**DESCRIPTION OF THE TASK**:
Lines below that hold the word "performance" must be copied in full.

**DATA SECTION**:

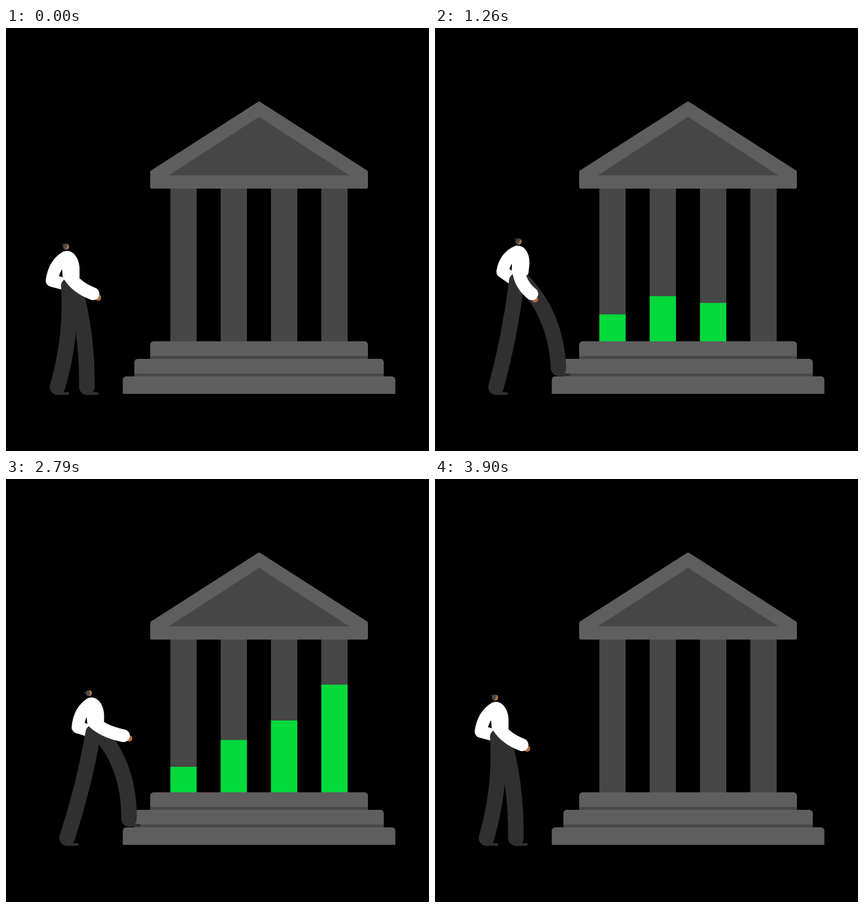
An HTML page with a canvas for the animation above (4.5 s loop, 748 by 748 pixels).

```html
<!DOCTYPE html>
<html lang="en">
<head>
<meta charset="utf-8">
<title>Walking to the columns</title>
<style>
html, body { margin: 0; height: 100%; overflow: hidden; background: #000; }
canvas { display: block; }
</style>
</head>
<body>
<canvas id="stage" width="748" height="748"></canvas>
<script>
const g = document.getElementById('stage').getContext('2d');
const LOOP = 4500, STEP = 30, REST = 3900;
const STONE = '#5e5e5e', SHADE = '#474747', GREEN = '#02d93a';
const TROUSERS = '#303030', SKIN = '#b5703f', HAIR = '#4b4b4d';

const bars = [
  { height: 45, start: 980, rise: 390, over: .13 },
  { height: 92.5, start: 1070, rise: 390, over: .13 },
  { height: 127, start: 1160, rise: 390, over: .13 },
  { height: 191.5, start: 1330, rise: 1320, over: 0 }
];

const mix = (a, b, k) => a + (b - a) * k;
const progress = (t, from, to) => Math.min(1, Math.max(0, (t - from) / (to - from)));
const ease = (t, from, to) => {
  const p = progress(t, from, to);
  return p * p * (3 - 2 * p);
};
// Goes from 0 to 1 between a and b, and back to 0 between c and d.
const pulse = (t, a, b, c, d) => ease(t, a, b) * (1 - ease(t, c, d));

function rect(x, y, w, h, color) {
  g.fillStyle = color;
  g.fillRect(x, y, w, h);
}

function disc(x, y, r, color) {
  g.fillStyle = color;
  g.beginPath();
  g.arc(x, y, r, 0, 7);
  g.fill();
}

function limb(path, width, color) {
  g.strokeStyle = color;
  g.lineWidth = width;
  g.stroke(new Path2D(path));
}

function barHeight({ height, start, rise, over }, fallStart, t) {
  const top = start + rise;
  const grown = 1 - (1 - progress(t, start, top)) ** 2.5;
  const bounce = 1 + over * pulse(t, start, top, top, top + 180);
  const q = progress(t, fallStart, fallStart + 345) ** .75;
  const left = q < .5 ? 1 - 4 * q ** 3 : 4 * (1 - q) ** 3;
  return height * grown * bounce * left;
}

function building(t) {
  bars.forEach((bar, i) => {
    const x = 290.6 + 89 * i, h = barHeight(bar, 3260 - 163 * i, t);
    rect(x, 283, 46.5, 271, SHADE);
    rect(x, 554 - h, 46.5, h, GREEN);
  });
  const roof = new Path2D('M258 281V254.6L447.5 133L637 254.6V281Z');
  g.fillStyle = g.strokeStyle = STONE;
  g.lineWidth = 6;
  g.fill(roof);
  g.stroke(roof);
  g.fillStyle = SHADE;
  g.fill(new Path2D('M288 260.5L447.5 157L607 260.5Z'));
  [385, 441, 482].forEach((w, i) => {
    const x = 447.5 - w / 2, y = 554 + 31 * i;
    g.fillStyle = STONE;
    g.beginPath();
    g.roundRect(x, y, w, 31, [6, 6, 0, 0]);
    g.fill();
    if (i < 2) rect(x, y + 26, w, 5, SHADE);
  });
}

function leg([hx, hy], x, y, bendX, bendY) {
  const kx = (hx + x) / 2 + bendX, ky = (hy + y) / 2 + bendY;
  limb(`M${x} ${y + 11.3}h18.5`, 4.8, TROUSERS);
  limb(`M${hx} ${hy}Q${kx} ${ky} ${x} ${y}`, 27.5, TROUSERS);
}

function man(t) {
  // Each part steps in and returns on its own schedule.
  const walk = pulse(t, 300, 1500, 2650, REST);
  const push = pulse(t, 450, 990, 990, 1750);
  const step = pulse(t, 500, 1300, 2741, 3315);
  const slide = pulse(t, 550, 1000, 3240, 3800);
  const elbow = pulse(t, 900, 1550, 2150, 3250);
  const reach = pulse(t, 950, 1800, 2600, REST);
  const raise = pulse(t, 1100, 2000, 2600, REST);
  const gaze = pulse(t, 1500, 2050, 3050, REST);
  const swing = Math.sin(Math.PI * step);

  const sx = mix(108, 153, walk);
  const sy = 394 - 7.7 * Math.sin(walk * Math.PI / 2) - 2 * push;
  const lean = .15 * push;
  const cos = Math.cos(lean), sin = Math.sin(lean);
  const body = (x, y) => [sx + x * cos - y * sin, sy + x * sin + y * cos];

  // Back arm, hand resting behind the waist
  const [ax, ay] = body(-2, 11);
  const bx = sx + mix(-27, -20.5, elbow) - 8 * push, by = sy + 52.7 - 9.7 * push;
  limb(`M${ax} ${ay}Q${(ax + bx) / 2 - 8.5} ${(ay + by) / 2 - 8} ${bx} ${by}L${body(-7, 58)}`, 21.7, '#fff');

  leg(body(3, 62), mix(91, 108, slide), 635, mix(16, 7, slide), 0);
  leg(body(11, 59), mix(143, 219, step), mix(635, 602, step) - 24 * swing,
    mix(13, 28, step) + 14 * swing, mix(-8, -17, step) + 3 * swing);

  // Torso
  g.save();
  g.translate(sx, sy);
  g.rotate(lean);
  g.fillStyle = '#fff';
  g.fill(new Path2D('M0 0C10 0 21 11 22 30V46Q22 50 17 52L-1 53Q-7 50 -8 44L-9 30C-14 17 -14 3 0 0Z'));
  g.restore();

  // Front arm
  const [cx, cy] = body(4, 44);
  const wx = mix(154, 211, reach), wy = mix(470, 453, raise) + 2 * push;
  const span = Math.hypot(wx - cx, wy - cy);
  disc(wx + 11.3 * (wx - cx) / span, wy + 11.3 * (wy - cy) / span, 5.5, SKIN);
  limb(`M${body(2, 13)}L${cx} ${cy}Q${(cx + wx) / 2 - 8} ${(cy + wy) / 2 + 5} ${wx} ${wy}`, 22.5, '#fff');

  // Head
  const turn = mix(.35, -.03, gaze) + .25 * push;
  g.save();
  g.translate(sx - 4.7 + 8 * turn, sy - 7.5);
  g.rotate(turn);
  disc(0, 0, 5.5, HAIR);
  g.fillStyle = SKIN;
  g.beginPath();
  g.arc(0, 0, 5.5, -1.3, 1.3);
  g.fill();
  rect(-8, -2.3, 2.4, 1.8, HAIR);
  g.restore();
}

function draw(now) {
  const t = Math.min(REST, Math.floor(now % LOOP / STEP) * STEP);
  rect(0, 0, 748, 748, '#000');
  building(t);
  man(t);
}

g.lineCap = g.lineJoin = 'round';
const start = performance.now();
function tick() {
  draw(performance.now() - start);
  requestAnimationFrame(tick);
}
tick();
</script>
</body>
</html>
```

**REPLY**:
const start = performance.now();
  draw(performance.now() - start);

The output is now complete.